The Democratic Republic of Congo general election scheduled for December 23rd could be postponed due to the lack of voting machines and the Ebola outbreak. This came out after Electoral Commission CENI President Corneille Nangaa had a closed-door meeting with presidential candidates, where it is said CENI proposed delaying the election.
A warehouse fire destroyed over 8000 voting machines allocated to Kinshasa polling stations last week. This is about three quarters of the voting machines needed in the city, CENI had initially said it will hold elections as scheduled. The government and the opposition have counter-accused each other for causing the alleged arson at the warehouse.
On December 19th CENI Spokesperson, Pierre Kalamba, said the commission was considering delaying the election, if machines destroyed in fire were not replaced in time.
Presidential hopeful Theodore Ngoy told Reuters that in the meeting Nangaa told candidates that CENI was technically unable to hold the poll on December 23rd and proposed to change the date. Presidential candidates are deliberating over the proposal to delay the election.
If the election goes ahead it will be the first democratic transition of power in the landlocked nation’s beleaguered history. This is will be the DRC’s third election after decades of civil war under the dictatorship of Mobutu Seseseko. If all goes according to plan this will be an election that will see a new president, as the incumbent, Joseph Kabila, cannot stand for a third term due to the two-term presidential limit in the country’s constitution. Kabila was elected in 2006 and 2011 but delayed the election scheduled for 2016 by two years citing lack of funds to hold an election.
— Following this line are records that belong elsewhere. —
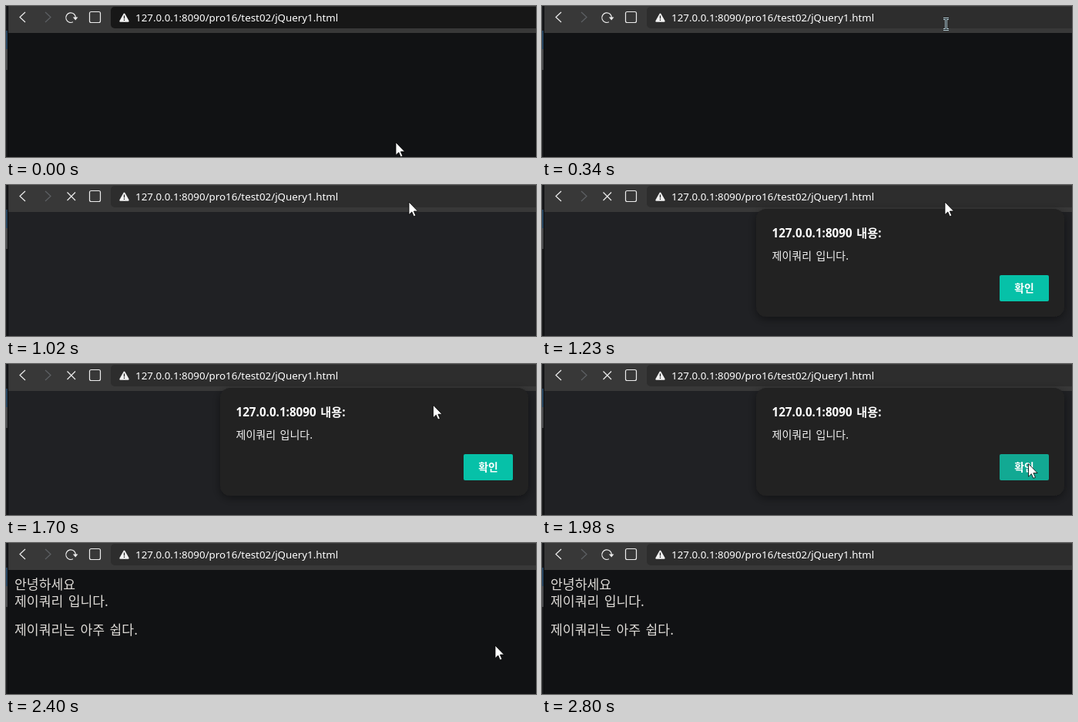
An HTML page that plays this animation: 688 by 196 pixels, repeating every 3000 ms.

```html
<!DOCTYPE html>
<html lang="ko">
<head>
<meta charset="utf-8">
<title>Alert demo</title>
<style>
  html, body { margin: 0; width: 100%; height: 100%; overflow: hidden; background: #111214; }
  svg { display: block; width: 688px; height: 196px; }
  text { font-family: "Noto Sans", "Noto Sans CJK KR", "Noto Sans CJK", sans-serif; white-space: pre; word-spacing: 1.6px; }
  .ko { font-family: "Noto Sans CJK KR", "Noto Sans CJK", sans-serif; }
  .line { fill: none; stroke: #ececec; stroke-width: 1.2; }
</style>
</head>
<body>
<svg viewBox="0 0 688 196" lang="ko">
  <defs>
    <filter id="shade" x="-10%" y="-20%" width="120%" height="150%">
      <feDropShadow dx="0" dy="3" stdDeviation="6" flood-color="#000" flood-opacity=".45"/>
    </filter>
  </defs>
  <rect id="page" width="688" height="196"/>
  <rect width="688" height="35" fill="#383838"/>

  <!-- neighbouring window edge -->
  <rect width="2" height="196" fill="#1b1c1e"/>
  <rect y="32" width="2" height="24" fill="#274560"/>
  <rect y="56" width="2" height="27" fill="#4a4b4d"/>
  <rect x="2" width="1" height="196" fill="#0b0c0d"/>

  <path class="line" d="M25 8L18 14.5L25 21"/>
  <path class="line" d="M51 8L58 14.5L51 21" style="stroke:#5d6064"/>
  <g id="reload" transform="translate(-.6 0)">
    <path class="line" d="M87.5 20.8A6.3 6.3 0 1 1 91 15"/>
    <path d="M87.4 14.6H94L90.8 18.6Z" fill="#ececec"/>
  </g>
  <path id="stop" class="line" d="M79.5 9.5L90 20M90 9.5L79.5 20"/>
  <rect class="line" x="108.5" y="7.5" width="14" height="14" rx="2"/>

  <rect id="bar" x="136" y="1" width="570" height="28" rx="5"/>
  <path d="M153.5 10.5L158.7 19.7H148.3Z" fill="#f2f2f2" stroke="#f2f2f2" stroke-width="2" stroke-linejoin="round"/>
  <path d="M153.5 12.5V16.4M153.5 17.6V19" stroke="#222" stroke-width="1.3"/>
  <text x="168" y="20" font-size="13.35" fill="#fff">127.0.0.1:8090/pro16/test02/jQuery1.html</text>

  <g id="body" font-size="17.2" fill="#dedbd7">
    <text class="ko" x="11" y="60">안녕하세요</text>
    <text class="ko" x="11" y="82">제이쿼리 입니다.</text>
    <text class="ko" x="11" y="119">제이쿼리는 아주 쉽다.</text>
  </g>

  <g id="dialog">
    <rect x="278" y="31" width="400" height="140" rx="13" fill="#222222" filter="url(#shade)"/>
    <text x="298.5" y="68" font-size="15.2" font-weight="700" fill="#fff">127.0.0.1:8090 내용:</text>
    <text class="ko" x="298.5" y="97" font-size="14" fill="#f4f4f4">제이쿼리 입니다.</text>
    <rect id="ok" x="594" y="117" width="64" height="34" rx="2"/>
    <text class="ko" x="626" y="139" font-size="13.8" font-weight="700" fill="#fff" text-anchor="middle">확인</text>
  </g>

  <path id="arrow" d="M0 0V16.6L3.8 13L6.3 18.8L8.9 17.7L6.4 12H11.6Z" fill="#fff" stroke="#000" stroke-width=".8"/>
  <g id="beam" fill="none">
    <path d="M-3.5 -7H3.5M0 -7V7M-3.5 7H3.5" stroke="#b4ccd4" stroke-width="2.8"/>
    <path d="M-3.5 -7H3.5M0 -7V7M-3.5 7H3.5" stroke="#1c2326"/>
  </g>
</svg>
<script>
const LOOP = 3000, STEP = 67;
const $ = id => document.getElementById(id);
const show = (id, on) => $(id).setAttribute('visibility', on ? 'visible' : 'hidden');
const set = (id, name, value) => $(id).setAttribute(name, value);

// Rises from 0 to 1 in n equal steps, the first one at `from`
const ramp = (t, from, n) => Math.min(1, Math.max(0, (Math.floor((t - from) / STEP) + 1) / n));
const ease = p => p < .5 ? 2 * p * p : 1 - 2 * (1 - p) ** 2;
const mix = (a, b, p) => a + (b - a) * p;

function pointer(t) {
  const up = ease(ramp(t, 70, 5));
  const down = ease(ramp(t, 1560, 8));
  const away = ramp(t, 2730, 1);
  const along = (a, b, c, d) => mix(mix(mix(a, b, up), c, down), d, away);
  return [along(506, 523, 635, 607), along(177, 22, 133, 163)];
}

function draw(t) {
  const loading = t >= 960 && t < 2190;
  set('page', 'fill', loading ? '#202124' : '#111214');
  show('reload', !loading);
  show('stop', loading);
  show('body', t >= 2190);

  // Address field: lighter under the pointer, dark while it has the focus
  const light = ramp(t, 270, 2) - ramp(t, 670, 3) + ramp(t, 960, 1);
  const grey = mix(23, 45, light);
  set('bar', 'fill', `rgb(${grey},${grey},${grey})`);

  // Dialog drops in, then lifts off and fades
  const lift = 1 - ramp(t, 1090, 3) + ramp(t, 2190, 4);
  show('dialog', lift < 1);
  set('dialog', 'opacity', 1 - lift ** 4);
  set('dialog', 'transform',
    `translate(478 ${101 - 11 * lift}) scale(${1 + .01 * lift}) translate(-478 -101)`);

  const [x, y] = pointer(t);
  const over = x > 594 && y > 117;
  set('ok', 'fill', t >= 2120 ? '#136f63' : over ? '#12a993' : '#06c1a8');

  const typing = y < 29 && t < 960;
  show('beam', typing);
  show('arrow', !typing && t < 2800);
  set('beam', 'transform', `translate(${x + 1.5} ${y + 1.5})`);
  set('arrow', 'transform', `translate(${x} ${y})`);
}

const start = performance.now();
function tick() {
  draw((performance.now() - start) % LOOP);
  requestAnimationFrame(tick);
}
draw(0);
requestAnimationFrame(tick);
</script>
</body>
</html>
```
Kabila’s favoured successor his former interior minister, Emmanuel Shadary, who is the ruling People’s Party for Reconstruction and Democracy’s presidential candidate. He is on the European Union’s sanctions list because he is accused of violently targeting political opponents.
Opposition forerunners who could upset the ruling party are Martin Fayulu, leader of the Lamuka Coalition, and Felix Tshisekedi, who leads another popular coalition.
“After having prevented me from landing in Kindu, after having attacked the procession and killed my supporters in Lubumbashi and Kalemie, hijacked my plane to Goma after an attack on the procession to Masimanimba, Kabila prevents me from returning to Kin. What are they afraid of? I have only my God and my people,” lamented Martin Fayulu, after his Kinshasa rally was blocked by the Governor of Kinshasa, Andre Kimbuta, who had suspended campaigning in the capital.
Opposition parties have accused the government of manipulating the election, blocking rallies and abusing state resources in favour of Shadary. There have been clashes between supporters and police where civilians were injured. The police have accused the opposition of planning disruptions, as evidenced by the blocking of Shadary’s rally and raiding of Kabila’s party offices in the Kasai region.
There is still conflict in the vast nation’s eastern regions where United Nations Peacekeepers are deployed to protect civilians. The rebel group, the Armed Democratic Forces, have been accused of killings and rapes in Northern Kivu. This is the same region which has been hit by the Ebola outbreak, which has so far claimed 272 lives. Instability has made it difficult for health services to reach affected people.
On Wednesday, there were deadly ethnic clashes between the Batende and Banunu groups in the Mai-Ndombe province in north-west DRC. Though not directly linked to elections the violence is believed to be a chieftainship wrangle. What is most worrying about this is the proximity to the election on December 23rd.
There are 21 presidential candidates and thousands more competing for local government, provincial and National Assembly seats. There are 40 million registered voters in the DRC.